→ **Work order**
Write down nothing except how many lines in the entries contain "metal".

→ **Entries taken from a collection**
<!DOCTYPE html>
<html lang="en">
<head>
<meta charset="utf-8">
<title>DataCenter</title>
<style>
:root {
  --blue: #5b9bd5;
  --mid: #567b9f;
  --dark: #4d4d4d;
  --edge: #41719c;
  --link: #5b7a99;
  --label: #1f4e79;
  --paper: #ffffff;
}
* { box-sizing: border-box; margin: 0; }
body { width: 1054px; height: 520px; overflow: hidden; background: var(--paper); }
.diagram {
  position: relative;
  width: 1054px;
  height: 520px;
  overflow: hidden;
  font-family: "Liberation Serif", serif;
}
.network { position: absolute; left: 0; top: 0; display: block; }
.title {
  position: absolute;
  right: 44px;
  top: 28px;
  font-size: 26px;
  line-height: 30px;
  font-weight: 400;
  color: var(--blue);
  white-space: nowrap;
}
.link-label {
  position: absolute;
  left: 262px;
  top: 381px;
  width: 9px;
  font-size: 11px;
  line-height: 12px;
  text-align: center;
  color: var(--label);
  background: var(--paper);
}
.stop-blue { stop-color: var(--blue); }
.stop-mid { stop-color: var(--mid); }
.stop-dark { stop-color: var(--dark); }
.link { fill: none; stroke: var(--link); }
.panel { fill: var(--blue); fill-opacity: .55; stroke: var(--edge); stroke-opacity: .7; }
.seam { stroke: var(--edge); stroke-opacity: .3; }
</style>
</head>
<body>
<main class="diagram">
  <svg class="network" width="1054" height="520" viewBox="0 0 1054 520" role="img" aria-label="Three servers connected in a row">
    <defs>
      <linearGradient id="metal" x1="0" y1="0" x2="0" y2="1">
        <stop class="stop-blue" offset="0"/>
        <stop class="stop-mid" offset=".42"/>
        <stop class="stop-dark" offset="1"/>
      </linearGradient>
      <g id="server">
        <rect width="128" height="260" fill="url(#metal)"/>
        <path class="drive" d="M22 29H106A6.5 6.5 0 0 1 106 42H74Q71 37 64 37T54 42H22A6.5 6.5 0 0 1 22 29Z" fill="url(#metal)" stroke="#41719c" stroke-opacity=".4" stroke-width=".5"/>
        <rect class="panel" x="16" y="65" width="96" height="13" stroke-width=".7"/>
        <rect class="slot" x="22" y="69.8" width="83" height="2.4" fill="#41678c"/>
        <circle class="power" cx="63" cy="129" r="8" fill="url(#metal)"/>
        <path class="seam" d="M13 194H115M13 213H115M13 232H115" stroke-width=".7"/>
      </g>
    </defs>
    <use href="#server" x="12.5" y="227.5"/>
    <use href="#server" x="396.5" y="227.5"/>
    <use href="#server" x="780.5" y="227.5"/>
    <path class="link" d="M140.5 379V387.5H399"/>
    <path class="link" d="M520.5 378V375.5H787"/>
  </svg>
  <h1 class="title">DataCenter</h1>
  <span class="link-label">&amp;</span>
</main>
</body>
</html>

→ **Answer to the exercise**
4